[Collected data entries]
=====
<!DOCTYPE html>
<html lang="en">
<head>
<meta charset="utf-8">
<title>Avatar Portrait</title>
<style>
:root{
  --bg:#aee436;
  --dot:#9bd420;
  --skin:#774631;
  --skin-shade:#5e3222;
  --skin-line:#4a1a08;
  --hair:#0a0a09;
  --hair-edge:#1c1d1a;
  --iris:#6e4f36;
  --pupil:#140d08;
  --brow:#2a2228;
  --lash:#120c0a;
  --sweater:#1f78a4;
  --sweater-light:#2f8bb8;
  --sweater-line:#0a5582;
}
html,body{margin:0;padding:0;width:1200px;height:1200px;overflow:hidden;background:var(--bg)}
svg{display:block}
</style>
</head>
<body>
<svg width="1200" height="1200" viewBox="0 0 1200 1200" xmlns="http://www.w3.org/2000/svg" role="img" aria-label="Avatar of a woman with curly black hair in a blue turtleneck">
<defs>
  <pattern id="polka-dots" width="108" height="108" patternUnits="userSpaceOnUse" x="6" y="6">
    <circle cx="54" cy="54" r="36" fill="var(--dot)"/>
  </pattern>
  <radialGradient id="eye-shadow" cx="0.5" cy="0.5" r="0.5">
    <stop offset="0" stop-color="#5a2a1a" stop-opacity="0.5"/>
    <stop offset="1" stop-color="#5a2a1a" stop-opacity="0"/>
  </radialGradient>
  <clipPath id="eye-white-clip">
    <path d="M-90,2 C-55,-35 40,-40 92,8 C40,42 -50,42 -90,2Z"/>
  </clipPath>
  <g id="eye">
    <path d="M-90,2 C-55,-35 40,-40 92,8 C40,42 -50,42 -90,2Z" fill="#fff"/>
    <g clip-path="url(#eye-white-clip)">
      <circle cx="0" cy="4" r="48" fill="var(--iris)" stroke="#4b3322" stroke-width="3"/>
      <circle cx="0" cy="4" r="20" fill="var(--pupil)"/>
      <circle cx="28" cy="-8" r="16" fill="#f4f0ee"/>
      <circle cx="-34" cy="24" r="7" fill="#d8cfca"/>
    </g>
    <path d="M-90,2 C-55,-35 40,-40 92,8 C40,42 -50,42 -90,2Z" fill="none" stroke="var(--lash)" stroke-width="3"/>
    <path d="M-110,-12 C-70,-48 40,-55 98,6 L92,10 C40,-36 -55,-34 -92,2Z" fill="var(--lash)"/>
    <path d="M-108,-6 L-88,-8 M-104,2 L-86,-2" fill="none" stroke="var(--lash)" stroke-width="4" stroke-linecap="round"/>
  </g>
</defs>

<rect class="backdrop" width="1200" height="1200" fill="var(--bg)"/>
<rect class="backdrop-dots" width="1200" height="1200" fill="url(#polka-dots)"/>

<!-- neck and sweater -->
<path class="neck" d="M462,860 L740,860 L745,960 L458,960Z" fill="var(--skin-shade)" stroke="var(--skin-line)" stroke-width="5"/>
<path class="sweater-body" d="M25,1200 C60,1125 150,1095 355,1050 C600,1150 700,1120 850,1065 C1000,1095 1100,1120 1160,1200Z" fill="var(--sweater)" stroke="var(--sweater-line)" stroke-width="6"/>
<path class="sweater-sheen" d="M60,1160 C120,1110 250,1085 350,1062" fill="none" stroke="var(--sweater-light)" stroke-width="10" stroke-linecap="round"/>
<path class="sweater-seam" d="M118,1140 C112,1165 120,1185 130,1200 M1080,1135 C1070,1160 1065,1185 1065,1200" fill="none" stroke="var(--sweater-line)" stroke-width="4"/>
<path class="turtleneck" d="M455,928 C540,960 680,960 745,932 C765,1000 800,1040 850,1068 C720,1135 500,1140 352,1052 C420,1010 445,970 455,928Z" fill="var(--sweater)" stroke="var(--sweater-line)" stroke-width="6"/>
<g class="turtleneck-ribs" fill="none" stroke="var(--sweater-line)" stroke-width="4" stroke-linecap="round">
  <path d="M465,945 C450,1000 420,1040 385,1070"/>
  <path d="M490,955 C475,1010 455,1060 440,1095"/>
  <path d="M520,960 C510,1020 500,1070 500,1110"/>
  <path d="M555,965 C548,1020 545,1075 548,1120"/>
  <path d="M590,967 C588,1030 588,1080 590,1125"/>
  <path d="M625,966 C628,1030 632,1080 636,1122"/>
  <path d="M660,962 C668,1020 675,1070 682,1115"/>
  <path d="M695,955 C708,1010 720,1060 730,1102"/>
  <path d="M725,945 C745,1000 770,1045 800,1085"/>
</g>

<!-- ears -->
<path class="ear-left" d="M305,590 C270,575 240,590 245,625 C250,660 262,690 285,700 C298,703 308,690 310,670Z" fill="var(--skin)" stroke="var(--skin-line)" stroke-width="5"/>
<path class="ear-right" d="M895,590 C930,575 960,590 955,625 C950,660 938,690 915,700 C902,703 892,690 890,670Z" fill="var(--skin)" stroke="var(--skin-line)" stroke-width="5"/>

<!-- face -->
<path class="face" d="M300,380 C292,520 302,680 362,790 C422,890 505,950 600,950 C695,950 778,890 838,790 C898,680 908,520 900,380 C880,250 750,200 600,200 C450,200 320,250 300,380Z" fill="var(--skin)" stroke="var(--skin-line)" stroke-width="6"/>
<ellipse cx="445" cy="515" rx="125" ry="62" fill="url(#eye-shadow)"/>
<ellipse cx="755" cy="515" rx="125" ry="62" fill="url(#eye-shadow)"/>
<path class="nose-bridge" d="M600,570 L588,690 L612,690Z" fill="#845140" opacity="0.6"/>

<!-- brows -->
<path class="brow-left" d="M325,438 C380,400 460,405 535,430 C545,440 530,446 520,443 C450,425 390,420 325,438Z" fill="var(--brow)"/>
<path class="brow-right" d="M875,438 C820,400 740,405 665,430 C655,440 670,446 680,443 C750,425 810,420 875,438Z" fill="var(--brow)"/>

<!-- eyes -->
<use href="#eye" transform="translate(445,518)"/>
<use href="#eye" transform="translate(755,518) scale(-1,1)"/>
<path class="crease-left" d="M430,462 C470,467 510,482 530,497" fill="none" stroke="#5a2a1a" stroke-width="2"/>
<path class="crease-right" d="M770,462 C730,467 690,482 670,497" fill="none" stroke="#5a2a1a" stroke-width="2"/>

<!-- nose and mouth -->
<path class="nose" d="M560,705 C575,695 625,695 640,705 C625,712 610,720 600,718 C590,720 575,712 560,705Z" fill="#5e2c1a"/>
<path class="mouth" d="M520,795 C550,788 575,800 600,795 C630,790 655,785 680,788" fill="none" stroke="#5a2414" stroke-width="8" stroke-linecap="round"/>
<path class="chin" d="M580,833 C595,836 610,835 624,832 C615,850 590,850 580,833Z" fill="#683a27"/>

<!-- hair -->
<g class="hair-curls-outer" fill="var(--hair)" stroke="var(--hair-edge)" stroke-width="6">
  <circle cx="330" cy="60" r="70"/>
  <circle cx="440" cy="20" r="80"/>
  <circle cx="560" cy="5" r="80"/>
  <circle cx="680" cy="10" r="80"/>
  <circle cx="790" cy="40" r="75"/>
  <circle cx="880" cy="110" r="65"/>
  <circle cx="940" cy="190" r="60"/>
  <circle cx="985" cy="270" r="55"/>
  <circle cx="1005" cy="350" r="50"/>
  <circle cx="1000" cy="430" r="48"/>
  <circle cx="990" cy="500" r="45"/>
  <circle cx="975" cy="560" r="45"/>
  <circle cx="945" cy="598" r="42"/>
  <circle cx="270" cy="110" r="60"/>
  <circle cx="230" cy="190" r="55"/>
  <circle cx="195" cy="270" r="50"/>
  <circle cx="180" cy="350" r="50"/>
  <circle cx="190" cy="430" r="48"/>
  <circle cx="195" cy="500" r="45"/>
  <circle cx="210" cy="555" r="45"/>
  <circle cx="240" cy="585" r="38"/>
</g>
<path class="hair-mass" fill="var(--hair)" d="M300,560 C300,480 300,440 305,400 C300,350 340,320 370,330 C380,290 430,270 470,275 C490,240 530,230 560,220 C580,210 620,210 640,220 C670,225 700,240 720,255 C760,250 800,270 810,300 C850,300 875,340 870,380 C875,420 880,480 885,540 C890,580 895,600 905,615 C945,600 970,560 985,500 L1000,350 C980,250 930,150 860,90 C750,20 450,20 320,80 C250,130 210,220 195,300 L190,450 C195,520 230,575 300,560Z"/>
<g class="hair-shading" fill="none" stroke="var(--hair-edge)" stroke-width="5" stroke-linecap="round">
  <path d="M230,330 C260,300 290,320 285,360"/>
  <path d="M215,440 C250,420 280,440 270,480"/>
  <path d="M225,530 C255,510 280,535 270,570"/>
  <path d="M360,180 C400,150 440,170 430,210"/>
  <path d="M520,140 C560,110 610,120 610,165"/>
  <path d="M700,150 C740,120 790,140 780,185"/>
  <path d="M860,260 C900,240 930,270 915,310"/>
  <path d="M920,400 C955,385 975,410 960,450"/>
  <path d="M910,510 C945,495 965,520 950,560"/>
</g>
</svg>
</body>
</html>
=====
Problem to solve
Above are the records; print exactly the lines from the line with "--sweater-line:#0a5582;" to the line with "C-70,-48 40,-55 98,6", including both, and nothing else.

Written response
  --sweater-line:#0a5582;
}
html,body{margin:0;padding:0;width:1200px;height:1200px;overflow:hidden;background:var(--bg)}
svg{display:block}
</style>
</head>
<body>
<svg width="1200" height="1200" viewBox="0 0 1200 1200" xmlns="http://www.w3.org/2000/svg" role="img" aria-label="Avatar of a woman with curly black hair in a blue turtleneck">
<defs>
  <pattern id="polka-dots" width="108" height="108" patternUnits="userSpaceOnUse" x="6" y="6">
    <circle cx="54" cy="54" r="36" fill="var(--dot)"/>
  </pattern>
  <radialGradient id="eye-shadow" cx="0.5" cy="0.5" r="0.5">
    <stop offset="0" stop-color="#5a2a1a" stop-opacity="0.5"/>
    <stop offset="1" stop-color="#5a2a1a" stop-opacity="0"/>
  </radialGradient>
  <clipPath id="eye-white-clip">
    <path d="M-90,2 C-55,-35 40,-40 92,8 C40,42 -50,42 -90,2Z"/>
  </clipPath>
  <g id="eye">
    <path d="M-90,2 C-55,-35 40,-40 92,8 C40,42 -50,42 -90,2Z" fill="#fff"/>
    <g clip-path="url(#eye-white-clip)">
      <circle cx="0" cy="4" r="48" fill="var(--iris)" stroke="#4b3322" stroke-width="3"/>
      <circle cx="0" cy="4" r="20" fill="var(--pupil)"/>
      <circle cx="28" cy="-8" r="16" fill="#f4f0ee"/>
      <circle cx="-34" cy="24" r="7" fill="#d8cfca"/>
    </g>
    <path d="M-90,2 C-55,-35 40,-40 92,8 C40,42 -50,42 -90,2Z" fill="none" stroke="var(--lash)" stroke-width="3"/>
    <path d="M-110,-12 C-70,-48 40,-55 98,6 L92,10 C40,-36 -55,-34 -92,2Z" fill="var(--lash)"/>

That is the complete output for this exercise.